Exercise aim —
Your task is to find every line of the data that holds the string "floor" and copy it.

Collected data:
· · · · · · ·

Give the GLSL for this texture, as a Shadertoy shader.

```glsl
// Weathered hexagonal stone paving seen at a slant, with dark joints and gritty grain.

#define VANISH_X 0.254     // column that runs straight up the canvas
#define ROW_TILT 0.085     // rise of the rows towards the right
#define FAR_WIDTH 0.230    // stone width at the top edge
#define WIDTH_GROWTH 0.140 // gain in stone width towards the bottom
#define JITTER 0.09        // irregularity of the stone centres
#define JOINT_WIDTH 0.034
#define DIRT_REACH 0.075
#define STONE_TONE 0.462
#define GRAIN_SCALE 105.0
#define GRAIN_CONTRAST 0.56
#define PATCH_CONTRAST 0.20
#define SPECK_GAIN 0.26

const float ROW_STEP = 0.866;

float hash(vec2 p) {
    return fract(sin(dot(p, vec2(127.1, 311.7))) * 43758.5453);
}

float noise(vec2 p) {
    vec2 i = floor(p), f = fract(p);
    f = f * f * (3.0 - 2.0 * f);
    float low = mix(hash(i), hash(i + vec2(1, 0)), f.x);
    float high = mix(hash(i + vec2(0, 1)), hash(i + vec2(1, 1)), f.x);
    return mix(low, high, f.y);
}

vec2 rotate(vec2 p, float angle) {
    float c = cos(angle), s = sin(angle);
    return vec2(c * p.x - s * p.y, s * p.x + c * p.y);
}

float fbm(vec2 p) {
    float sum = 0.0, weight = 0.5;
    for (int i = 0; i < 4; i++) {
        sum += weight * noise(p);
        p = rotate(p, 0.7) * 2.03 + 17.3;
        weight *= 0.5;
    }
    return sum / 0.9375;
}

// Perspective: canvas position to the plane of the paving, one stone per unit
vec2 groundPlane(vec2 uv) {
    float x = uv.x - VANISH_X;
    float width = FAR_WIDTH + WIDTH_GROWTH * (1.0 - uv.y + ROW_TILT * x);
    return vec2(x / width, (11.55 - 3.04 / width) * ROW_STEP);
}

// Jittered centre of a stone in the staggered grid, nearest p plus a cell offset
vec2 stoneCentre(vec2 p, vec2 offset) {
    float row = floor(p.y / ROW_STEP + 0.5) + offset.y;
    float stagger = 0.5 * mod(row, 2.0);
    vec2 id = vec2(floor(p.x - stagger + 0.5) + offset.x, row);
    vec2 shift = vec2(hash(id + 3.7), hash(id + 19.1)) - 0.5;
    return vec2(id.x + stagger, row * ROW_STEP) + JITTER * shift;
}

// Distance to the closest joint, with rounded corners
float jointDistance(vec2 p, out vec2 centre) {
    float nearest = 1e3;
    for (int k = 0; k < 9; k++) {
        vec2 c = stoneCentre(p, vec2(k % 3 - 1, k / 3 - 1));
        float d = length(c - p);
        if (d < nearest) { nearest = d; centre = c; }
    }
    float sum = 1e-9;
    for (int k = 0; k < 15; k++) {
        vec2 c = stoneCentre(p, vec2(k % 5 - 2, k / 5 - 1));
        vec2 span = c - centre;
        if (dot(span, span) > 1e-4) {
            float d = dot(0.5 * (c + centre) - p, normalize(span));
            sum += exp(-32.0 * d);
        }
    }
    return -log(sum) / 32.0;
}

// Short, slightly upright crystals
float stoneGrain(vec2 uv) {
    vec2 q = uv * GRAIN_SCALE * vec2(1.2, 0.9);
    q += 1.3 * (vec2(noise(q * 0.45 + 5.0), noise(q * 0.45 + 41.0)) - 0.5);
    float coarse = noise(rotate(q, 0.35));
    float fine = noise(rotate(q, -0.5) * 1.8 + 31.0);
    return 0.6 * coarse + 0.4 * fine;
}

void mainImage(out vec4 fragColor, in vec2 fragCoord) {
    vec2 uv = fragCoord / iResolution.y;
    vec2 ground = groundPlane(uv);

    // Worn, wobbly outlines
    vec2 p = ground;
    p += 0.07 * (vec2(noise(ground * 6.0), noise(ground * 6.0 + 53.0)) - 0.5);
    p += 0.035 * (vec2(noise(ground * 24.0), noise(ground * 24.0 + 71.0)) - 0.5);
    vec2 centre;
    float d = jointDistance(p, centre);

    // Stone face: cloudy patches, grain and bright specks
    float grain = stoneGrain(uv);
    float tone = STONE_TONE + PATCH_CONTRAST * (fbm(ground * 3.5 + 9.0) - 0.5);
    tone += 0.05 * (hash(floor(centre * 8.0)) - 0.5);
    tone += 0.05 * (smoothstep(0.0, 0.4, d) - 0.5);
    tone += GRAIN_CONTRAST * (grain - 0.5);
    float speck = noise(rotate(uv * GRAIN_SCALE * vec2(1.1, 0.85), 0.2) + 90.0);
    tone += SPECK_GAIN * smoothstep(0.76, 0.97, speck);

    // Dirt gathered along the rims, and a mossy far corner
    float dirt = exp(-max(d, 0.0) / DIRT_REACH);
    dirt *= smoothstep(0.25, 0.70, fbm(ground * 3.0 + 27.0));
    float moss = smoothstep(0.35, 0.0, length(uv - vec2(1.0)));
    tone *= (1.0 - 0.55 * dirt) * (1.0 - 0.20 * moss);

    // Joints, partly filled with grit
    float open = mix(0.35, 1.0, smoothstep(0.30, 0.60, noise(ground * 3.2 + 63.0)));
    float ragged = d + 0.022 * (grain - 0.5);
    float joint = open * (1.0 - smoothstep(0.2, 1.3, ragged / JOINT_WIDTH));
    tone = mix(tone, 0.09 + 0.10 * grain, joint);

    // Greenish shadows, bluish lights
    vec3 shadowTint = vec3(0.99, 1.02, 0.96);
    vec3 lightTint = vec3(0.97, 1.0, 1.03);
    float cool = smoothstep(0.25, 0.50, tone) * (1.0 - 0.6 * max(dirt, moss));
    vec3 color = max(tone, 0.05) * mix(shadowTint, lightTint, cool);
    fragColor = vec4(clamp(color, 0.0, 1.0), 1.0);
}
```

· · · · · · ·

Solution —
    vec2 i = floor(p), f = fract(p);
    float row = floor(p.y / ROW_STEP + 0.5) + offset.y;
    vec2 id = vec2(floor(p.x - stagger + 0.5) + offset.x, row);
    tone += 0.05 * (hash(floor(centre * 8.0)) - 0.5);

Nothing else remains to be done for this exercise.